* **WHAT YOU WILL DO**
Return only the number of lines in the entries below that hold the word "slot".

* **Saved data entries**
━━━━━━━━
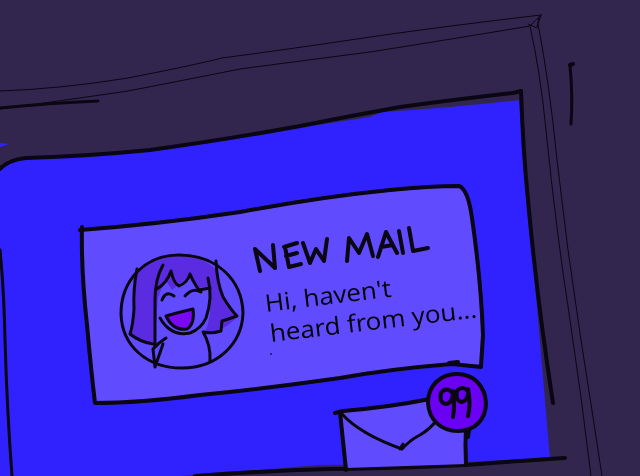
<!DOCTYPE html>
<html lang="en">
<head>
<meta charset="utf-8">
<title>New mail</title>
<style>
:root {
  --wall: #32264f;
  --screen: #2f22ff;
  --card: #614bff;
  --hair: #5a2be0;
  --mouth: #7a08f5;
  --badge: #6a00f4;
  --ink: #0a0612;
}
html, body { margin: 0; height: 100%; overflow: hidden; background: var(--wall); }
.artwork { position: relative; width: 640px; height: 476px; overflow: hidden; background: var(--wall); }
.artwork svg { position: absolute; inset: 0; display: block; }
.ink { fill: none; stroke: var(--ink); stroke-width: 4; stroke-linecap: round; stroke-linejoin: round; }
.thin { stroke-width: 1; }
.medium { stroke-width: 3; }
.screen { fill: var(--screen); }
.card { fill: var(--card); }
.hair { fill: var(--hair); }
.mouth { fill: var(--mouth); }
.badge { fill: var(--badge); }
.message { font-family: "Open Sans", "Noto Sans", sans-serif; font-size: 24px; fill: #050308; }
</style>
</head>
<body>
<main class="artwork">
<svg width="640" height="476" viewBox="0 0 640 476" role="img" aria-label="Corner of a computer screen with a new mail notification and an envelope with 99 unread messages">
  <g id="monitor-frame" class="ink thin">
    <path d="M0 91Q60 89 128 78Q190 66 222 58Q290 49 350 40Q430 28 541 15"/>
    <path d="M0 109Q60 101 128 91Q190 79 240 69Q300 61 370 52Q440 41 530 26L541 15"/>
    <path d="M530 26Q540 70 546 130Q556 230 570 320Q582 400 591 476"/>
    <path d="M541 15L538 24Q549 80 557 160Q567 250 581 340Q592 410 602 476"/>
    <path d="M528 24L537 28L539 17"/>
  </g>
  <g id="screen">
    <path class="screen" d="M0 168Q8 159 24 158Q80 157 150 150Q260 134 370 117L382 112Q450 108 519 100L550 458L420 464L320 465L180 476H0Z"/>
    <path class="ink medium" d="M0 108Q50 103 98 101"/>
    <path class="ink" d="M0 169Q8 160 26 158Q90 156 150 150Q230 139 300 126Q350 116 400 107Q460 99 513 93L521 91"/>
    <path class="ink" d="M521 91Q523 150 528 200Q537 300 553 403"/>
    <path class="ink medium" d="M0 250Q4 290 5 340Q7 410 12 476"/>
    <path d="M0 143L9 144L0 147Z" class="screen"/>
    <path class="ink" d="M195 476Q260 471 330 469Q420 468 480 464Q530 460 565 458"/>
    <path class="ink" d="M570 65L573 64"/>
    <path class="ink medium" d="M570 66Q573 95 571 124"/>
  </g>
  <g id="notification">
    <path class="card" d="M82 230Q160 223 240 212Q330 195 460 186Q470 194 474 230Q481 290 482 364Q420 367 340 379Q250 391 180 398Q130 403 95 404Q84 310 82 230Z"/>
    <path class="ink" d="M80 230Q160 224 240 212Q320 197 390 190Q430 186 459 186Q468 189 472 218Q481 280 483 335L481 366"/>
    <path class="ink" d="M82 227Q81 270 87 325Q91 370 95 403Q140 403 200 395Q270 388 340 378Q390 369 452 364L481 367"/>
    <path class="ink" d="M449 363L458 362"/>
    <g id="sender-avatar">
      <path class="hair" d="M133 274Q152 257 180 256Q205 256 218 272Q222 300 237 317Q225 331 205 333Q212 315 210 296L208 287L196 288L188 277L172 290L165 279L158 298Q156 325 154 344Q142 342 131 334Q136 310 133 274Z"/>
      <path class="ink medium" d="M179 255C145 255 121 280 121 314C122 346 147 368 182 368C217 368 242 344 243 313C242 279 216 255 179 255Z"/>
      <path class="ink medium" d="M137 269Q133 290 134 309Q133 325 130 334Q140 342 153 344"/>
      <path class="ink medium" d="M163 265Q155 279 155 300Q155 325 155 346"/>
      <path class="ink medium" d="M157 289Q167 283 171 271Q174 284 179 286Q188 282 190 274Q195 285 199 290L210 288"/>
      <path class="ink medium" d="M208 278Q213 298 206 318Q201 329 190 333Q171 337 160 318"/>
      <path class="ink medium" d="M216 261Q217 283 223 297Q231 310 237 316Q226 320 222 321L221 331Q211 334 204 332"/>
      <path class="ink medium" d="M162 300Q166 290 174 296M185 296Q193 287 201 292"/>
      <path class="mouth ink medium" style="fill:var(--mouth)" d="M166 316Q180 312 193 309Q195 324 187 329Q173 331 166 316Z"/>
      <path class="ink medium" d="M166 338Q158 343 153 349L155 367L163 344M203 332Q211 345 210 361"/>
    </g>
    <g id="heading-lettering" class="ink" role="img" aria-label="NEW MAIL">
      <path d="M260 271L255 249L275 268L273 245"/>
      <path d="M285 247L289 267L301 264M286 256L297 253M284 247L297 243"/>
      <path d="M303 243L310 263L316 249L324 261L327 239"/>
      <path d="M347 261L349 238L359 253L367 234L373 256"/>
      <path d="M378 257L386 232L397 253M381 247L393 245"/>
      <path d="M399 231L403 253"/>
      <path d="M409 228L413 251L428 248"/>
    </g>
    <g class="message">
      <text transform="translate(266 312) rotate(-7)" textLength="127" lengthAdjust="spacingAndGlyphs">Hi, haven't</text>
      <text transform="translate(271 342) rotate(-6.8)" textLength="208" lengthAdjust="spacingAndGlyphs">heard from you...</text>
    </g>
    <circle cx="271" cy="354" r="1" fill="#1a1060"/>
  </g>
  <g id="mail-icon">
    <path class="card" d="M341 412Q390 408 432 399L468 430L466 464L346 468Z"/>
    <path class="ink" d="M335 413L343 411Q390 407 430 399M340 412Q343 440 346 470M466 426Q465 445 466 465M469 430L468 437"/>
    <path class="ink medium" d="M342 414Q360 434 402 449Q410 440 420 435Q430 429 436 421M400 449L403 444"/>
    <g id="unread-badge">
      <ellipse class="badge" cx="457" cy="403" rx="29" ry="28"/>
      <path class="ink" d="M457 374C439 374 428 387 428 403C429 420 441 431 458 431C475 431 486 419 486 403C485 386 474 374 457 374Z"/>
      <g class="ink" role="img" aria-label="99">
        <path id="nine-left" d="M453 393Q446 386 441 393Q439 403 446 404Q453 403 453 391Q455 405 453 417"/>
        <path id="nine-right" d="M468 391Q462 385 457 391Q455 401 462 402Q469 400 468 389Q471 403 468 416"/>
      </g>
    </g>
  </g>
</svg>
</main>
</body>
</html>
━━━━━━━━
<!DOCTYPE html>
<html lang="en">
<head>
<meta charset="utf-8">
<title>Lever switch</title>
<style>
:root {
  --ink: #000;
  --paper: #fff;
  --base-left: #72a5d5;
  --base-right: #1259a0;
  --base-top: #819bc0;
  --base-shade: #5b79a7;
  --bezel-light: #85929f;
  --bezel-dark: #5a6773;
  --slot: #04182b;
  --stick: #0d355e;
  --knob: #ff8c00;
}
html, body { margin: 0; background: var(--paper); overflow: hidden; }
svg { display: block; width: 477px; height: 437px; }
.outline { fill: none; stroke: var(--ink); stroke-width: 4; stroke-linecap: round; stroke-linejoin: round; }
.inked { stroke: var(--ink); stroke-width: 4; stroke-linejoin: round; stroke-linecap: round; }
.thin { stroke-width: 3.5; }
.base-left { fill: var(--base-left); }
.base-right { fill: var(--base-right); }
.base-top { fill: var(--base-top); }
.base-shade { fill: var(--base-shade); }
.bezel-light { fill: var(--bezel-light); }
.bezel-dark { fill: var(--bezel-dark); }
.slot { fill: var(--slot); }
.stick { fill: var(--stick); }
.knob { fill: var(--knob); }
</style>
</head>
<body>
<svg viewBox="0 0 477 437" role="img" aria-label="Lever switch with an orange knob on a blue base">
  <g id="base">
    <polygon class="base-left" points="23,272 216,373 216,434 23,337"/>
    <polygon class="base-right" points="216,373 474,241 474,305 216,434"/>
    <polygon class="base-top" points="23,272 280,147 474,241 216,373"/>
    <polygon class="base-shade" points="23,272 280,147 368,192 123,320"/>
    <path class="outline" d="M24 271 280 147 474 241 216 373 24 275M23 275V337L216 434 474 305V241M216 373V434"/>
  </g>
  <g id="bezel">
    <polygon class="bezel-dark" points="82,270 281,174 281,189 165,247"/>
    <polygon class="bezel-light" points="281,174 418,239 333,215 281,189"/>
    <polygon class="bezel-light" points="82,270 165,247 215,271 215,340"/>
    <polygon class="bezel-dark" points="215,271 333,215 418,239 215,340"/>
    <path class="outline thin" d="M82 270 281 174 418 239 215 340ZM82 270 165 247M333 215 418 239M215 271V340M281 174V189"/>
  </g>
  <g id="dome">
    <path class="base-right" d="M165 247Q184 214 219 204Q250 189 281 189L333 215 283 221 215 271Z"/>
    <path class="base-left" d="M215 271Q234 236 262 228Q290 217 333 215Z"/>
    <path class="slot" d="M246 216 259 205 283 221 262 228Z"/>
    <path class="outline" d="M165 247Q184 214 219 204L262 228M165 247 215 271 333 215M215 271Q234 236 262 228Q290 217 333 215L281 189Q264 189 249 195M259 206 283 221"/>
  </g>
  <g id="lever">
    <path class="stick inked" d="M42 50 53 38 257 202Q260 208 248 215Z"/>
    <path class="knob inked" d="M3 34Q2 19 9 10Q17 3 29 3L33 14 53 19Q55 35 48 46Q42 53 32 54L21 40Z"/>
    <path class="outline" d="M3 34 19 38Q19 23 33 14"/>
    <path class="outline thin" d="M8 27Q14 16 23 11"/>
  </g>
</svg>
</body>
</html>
━━━━━━━━
* **RESPONSE**
3